In 1862, the Dublin-to-Meath railway line was constructed comprising a branch from Clonsilla to Navan. One hundred years later, Córas Iompair Éireann closed and lifted the line. There is only one functioning line into the middle of the county, that is, the Drogheda to Tara Mines line. Tara Mines is one of the few freight lines operating in the country at present and it takes approximately 40 HGVs off the road every day. The NTA has refused to transform that freight line back into a passenger line stating that due to the journey time from Navan to Dublin via Drogheda, it would not be used, but when one considers the figures I will cite later on, that is debatable.
In 1946, the rail line functioned into County Meath while the population was only 60,000. Now the population of County Meath is 200,000. As a Dublin man, the Minister will be happy to hear that there will be 250,000 of us Meath people living in the country very shortly.
Each morning, more Meath people leave the county to go to work than work in the county. That is the only county in the country where that happens. We have the notoriety of having the highest rate of commuting in the country. Yet Navan is the largest town in the country without a rail line. That has a massive cost for society. It is a major cost on business, it is a major cost on enterprise and it also involves a major cost on families.
For the average family who are commuting from Navan currently, the commute at rush hour takes roughly three hours a day. If one takes that back and forth, it is roughly equivalent to 90 days unpaid work for everybody who is commuting from Navan currently.

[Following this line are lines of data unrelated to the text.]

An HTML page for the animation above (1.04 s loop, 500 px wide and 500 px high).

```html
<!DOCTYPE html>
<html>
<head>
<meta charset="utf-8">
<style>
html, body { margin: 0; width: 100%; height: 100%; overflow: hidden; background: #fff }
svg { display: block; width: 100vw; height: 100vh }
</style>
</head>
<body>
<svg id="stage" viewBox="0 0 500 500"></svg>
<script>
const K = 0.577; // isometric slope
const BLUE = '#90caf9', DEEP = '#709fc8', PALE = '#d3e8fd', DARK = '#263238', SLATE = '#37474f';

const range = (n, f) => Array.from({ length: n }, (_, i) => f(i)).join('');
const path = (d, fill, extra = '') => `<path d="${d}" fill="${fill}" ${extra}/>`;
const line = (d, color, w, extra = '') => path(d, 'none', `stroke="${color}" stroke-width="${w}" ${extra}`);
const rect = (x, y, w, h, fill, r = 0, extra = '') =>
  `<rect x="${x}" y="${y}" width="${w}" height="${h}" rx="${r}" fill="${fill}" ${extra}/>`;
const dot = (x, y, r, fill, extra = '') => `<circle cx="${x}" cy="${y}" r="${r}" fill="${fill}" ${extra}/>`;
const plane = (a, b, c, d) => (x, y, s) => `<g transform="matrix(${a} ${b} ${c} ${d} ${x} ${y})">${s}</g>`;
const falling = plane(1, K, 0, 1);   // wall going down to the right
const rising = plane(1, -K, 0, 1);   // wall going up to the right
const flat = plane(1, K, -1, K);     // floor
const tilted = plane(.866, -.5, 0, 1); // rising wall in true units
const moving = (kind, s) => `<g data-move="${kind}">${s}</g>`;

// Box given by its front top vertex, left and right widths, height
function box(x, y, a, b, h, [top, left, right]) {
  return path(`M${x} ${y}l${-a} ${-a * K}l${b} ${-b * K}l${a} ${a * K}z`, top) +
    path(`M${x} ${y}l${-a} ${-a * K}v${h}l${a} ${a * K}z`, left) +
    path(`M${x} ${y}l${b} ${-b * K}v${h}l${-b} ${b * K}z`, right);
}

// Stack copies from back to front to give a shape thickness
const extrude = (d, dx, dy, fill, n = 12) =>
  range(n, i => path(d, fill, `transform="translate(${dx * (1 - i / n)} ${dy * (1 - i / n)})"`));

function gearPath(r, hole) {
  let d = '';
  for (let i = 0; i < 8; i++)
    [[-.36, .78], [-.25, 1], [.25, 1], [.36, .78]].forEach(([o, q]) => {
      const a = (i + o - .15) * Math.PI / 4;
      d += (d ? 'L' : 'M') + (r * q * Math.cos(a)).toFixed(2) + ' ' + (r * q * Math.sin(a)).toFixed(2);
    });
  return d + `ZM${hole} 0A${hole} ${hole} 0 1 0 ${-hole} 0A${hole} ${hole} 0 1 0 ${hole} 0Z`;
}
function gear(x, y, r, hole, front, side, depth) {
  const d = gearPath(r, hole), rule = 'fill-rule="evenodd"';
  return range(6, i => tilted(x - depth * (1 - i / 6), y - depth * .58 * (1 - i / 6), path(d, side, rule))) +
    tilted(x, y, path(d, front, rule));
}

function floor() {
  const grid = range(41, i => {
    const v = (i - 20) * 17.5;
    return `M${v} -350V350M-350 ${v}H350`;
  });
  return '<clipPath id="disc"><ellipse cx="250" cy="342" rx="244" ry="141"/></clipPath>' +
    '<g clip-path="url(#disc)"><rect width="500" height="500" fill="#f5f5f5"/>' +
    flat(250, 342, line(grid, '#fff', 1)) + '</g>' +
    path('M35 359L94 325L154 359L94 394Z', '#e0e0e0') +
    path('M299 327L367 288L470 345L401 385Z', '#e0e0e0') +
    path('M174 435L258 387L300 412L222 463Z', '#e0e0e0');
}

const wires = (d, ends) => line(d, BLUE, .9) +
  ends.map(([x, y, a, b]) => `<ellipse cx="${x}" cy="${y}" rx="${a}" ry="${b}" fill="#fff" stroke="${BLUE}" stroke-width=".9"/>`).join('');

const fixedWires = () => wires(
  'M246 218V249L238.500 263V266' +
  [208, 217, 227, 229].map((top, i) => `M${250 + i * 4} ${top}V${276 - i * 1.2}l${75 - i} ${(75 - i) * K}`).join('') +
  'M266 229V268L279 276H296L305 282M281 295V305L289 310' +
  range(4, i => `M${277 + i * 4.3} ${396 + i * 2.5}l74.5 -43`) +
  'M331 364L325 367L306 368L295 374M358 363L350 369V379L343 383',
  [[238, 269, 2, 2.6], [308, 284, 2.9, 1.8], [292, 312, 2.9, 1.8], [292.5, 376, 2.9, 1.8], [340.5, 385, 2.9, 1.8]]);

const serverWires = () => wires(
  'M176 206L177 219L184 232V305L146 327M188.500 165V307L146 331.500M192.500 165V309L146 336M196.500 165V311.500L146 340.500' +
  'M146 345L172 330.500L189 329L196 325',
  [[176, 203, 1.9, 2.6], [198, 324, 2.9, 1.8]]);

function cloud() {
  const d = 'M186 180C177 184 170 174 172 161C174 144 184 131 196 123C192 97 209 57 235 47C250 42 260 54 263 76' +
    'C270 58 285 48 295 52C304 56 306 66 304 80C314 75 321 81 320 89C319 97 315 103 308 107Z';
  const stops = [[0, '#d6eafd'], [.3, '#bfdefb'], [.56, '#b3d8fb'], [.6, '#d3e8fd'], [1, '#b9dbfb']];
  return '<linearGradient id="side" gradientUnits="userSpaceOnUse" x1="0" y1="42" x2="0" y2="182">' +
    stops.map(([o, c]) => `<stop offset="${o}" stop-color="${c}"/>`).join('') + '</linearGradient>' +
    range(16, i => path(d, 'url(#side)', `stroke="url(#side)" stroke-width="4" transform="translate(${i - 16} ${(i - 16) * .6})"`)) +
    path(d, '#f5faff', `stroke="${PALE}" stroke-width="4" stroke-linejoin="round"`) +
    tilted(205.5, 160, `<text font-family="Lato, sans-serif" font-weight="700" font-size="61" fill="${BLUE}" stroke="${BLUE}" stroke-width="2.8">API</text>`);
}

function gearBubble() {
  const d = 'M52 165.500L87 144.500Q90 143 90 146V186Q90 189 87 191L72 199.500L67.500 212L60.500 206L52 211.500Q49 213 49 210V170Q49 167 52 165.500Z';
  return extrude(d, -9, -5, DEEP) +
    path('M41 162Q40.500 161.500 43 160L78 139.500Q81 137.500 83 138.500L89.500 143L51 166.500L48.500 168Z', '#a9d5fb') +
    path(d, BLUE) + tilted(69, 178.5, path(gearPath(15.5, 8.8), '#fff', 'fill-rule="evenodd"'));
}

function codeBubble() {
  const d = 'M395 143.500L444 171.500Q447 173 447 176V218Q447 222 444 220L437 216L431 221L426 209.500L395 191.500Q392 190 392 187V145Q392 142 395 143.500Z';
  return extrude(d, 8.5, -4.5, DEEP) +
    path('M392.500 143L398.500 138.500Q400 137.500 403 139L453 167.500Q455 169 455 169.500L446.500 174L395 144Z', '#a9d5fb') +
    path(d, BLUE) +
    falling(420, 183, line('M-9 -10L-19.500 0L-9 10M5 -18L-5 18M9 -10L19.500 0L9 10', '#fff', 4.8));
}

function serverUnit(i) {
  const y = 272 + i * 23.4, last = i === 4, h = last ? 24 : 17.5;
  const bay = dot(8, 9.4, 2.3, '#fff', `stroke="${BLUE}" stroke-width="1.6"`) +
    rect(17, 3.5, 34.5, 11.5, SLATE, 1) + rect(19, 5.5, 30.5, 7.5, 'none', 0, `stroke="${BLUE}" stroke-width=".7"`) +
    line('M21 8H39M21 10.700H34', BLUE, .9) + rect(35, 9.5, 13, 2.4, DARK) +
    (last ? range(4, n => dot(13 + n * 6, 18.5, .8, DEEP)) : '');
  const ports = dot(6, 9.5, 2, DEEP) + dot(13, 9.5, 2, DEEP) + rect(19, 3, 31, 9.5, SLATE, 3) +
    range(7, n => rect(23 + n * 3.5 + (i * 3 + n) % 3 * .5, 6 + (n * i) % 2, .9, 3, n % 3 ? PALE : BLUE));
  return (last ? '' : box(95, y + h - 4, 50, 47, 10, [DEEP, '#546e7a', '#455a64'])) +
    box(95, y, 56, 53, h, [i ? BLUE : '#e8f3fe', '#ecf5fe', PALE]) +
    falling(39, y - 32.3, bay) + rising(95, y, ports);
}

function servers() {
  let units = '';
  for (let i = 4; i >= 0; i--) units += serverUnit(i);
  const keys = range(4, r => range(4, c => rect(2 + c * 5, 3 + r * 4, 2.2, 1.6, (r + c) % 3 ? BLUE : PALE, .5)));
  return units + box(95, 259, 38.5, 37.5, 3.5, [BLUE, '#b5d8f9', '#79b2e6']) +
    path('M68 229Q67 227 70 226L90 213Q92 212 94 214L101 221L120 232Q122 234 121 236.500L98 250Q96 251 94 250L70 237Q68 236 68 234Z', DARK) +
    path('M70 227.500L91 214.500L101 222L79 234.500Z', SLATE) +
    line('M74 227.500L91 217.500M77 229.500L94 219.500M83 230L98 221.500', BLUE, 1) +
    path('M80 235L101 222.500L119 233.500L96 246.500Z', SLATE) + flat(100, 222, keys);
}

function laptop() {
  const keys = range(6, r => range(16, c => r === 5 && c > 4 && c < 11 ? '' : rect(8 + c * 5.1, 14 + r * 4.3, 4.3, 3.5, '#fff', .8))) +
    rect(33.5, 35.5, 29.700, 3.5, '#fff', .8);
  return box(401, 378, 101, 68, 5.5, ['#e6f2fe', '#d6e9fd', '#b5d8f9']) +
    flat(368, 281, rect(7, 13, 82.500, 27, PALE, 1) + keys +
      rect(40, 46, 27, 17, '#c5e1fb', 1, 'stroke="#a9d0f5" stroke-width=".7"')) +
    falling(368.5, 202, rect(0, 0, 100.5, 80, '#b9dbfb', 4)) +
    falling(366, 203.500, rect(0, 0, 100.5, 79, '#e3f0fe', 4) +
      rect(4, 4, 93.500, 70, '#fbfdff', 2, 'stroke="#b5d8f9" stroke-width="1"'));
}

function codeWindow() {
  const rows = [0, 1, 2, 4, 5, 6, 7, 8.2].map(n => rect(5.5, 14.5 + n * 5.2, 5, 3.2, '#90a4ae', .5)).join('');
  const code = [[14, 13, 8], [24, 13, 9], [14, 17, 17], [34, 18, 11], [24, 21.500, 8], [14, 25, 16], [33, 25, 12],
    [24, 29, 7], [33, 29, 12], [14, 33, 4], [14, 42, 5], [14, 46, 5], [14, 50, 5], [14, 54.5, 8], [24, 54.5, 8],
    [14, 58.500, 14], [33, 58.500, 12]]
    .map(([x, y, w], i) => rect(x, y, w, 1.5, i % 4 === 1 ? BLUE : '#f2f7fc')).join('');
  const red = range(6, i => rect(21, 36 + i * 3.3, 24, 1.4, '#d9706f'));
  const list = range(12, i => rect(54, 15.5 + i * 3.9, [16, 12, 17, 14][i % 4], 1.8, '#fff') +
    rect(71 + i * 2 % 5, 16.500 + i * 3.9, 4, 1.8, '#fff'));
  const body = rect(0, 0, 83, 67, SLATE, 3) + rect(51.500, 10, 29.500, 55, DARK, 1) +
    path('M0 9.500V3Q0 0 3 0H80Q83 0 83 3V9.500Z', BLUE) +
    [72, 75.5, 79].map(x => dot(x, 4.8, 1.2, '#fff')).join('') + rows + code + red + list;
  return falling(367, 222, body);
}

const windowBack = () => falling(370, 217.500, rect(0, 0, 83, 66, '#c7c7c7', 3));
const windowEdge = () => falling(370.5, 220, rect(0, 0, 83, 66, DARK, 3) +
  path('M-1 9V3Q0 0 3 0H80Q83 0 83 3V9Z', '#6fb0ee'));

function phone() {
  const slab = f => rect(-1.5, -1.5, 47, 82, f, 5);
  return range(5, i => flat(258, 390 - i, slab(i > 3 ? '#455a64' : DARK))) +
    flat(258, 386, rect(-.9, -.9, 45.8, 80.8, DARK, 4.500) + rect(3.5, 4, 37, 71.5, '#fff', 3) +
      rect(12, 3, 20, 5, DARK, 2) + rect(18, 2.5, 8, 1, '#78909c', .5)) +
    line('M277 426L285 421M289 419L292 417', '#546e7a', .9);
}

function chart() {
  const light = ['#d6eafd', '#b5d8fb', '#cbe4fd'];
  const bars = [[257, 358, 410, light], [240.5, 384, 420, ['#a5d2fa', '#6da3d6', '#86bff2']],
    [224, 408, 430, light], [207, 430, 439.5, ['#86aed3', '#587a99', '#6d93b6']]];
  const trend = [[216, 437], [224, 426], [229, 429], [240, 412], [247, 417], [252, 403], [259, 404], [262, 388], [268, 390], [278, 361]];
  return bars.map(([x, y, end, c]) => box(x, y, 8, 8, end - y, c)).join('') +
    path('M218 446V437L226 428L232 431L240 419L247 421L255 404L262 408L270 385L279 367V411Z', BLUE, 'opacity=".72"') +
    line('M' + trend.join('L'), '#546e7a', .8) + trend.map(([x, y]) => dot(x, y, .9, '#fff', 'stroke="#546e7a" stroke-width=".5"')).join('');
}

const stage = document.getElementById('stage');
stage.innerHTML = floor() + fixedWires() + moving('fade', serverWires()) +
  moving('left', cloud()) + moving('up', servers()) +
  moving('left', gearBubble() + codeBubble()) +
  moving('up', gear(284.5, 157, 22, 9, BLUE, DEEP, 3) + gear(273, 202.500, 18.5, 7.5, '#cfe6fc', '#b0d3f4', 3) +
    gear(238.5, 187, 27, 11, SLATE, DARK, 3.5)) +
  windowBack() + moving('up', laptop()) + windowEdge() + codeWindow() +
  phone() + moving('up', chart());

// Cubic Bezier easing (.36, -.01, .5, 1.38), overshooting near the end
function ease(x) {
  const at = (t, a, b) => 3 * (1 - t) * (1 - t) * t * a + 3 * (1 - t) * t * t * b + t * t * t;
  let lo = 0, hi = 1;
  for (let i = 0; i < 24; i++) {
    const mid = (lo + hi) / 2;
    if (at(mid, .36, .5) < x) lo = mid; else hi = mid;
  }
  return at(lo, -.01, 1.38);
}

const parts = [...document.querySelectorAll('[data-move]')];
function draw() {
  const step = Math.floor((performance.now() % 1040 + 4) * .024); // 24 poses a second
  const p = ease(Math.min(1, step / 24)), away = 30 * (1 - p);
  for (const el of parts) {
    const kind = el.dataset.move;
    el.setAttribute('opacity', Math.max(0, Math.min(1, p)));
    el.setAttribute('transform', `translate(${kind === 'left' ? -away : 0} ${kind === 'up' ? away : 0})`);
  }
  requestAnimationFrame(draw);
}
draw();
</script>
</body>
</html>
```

If one lives in places such as Oldcastle, Athboy or Trim, that daily commute often increases to four hours a day in rush hour - two hours in the morning and two hours back to those places - which is the equivalent of 120 days unpaid work on an annual basis. There is certainly a major cost on business, but the Minister can imagine a mother or father undertaking 720 hours commuting on an annual basis from these towns and how their family life is negatively affected as a result.
There are also major costs to the families themselves. If one lives in Kells and works in south Dublin, one will pay two tolls a day. This involves a cost of €2,350 a year on tolls for anybody in Kells or Oldcastle working in south Dublin. The average cost of running a car is €4,500 on an annual basis. Private transportation is a significant cost for individuals.
There are also massive environmental costs. This has been brought to the fore today, which is a good development. Ireland faces approximately €600 million worth of fines by 2020 if we do not meet our climate change targets. By 2030, we could face €5.5 billion worth of fines in this country if we do not meet our climate change obligations. There is a trend within transportation, of which the Minister has charge, of an increase of between 10% and 16% in the level of CO2 being emitted before 2020. We are going completely in the wrong direction with regards CO2 emissions in transportation at present. That is not only about polar bears. We are talking about an increase in temperature of between 2.6° to 4.8° Celsius, which will lead to untold environmental damage and deaths.
Industry, business, family, safety, environment and health are being radically damaged at present due to the lack of provision of projects such as the Navan-to-Dublin rail line.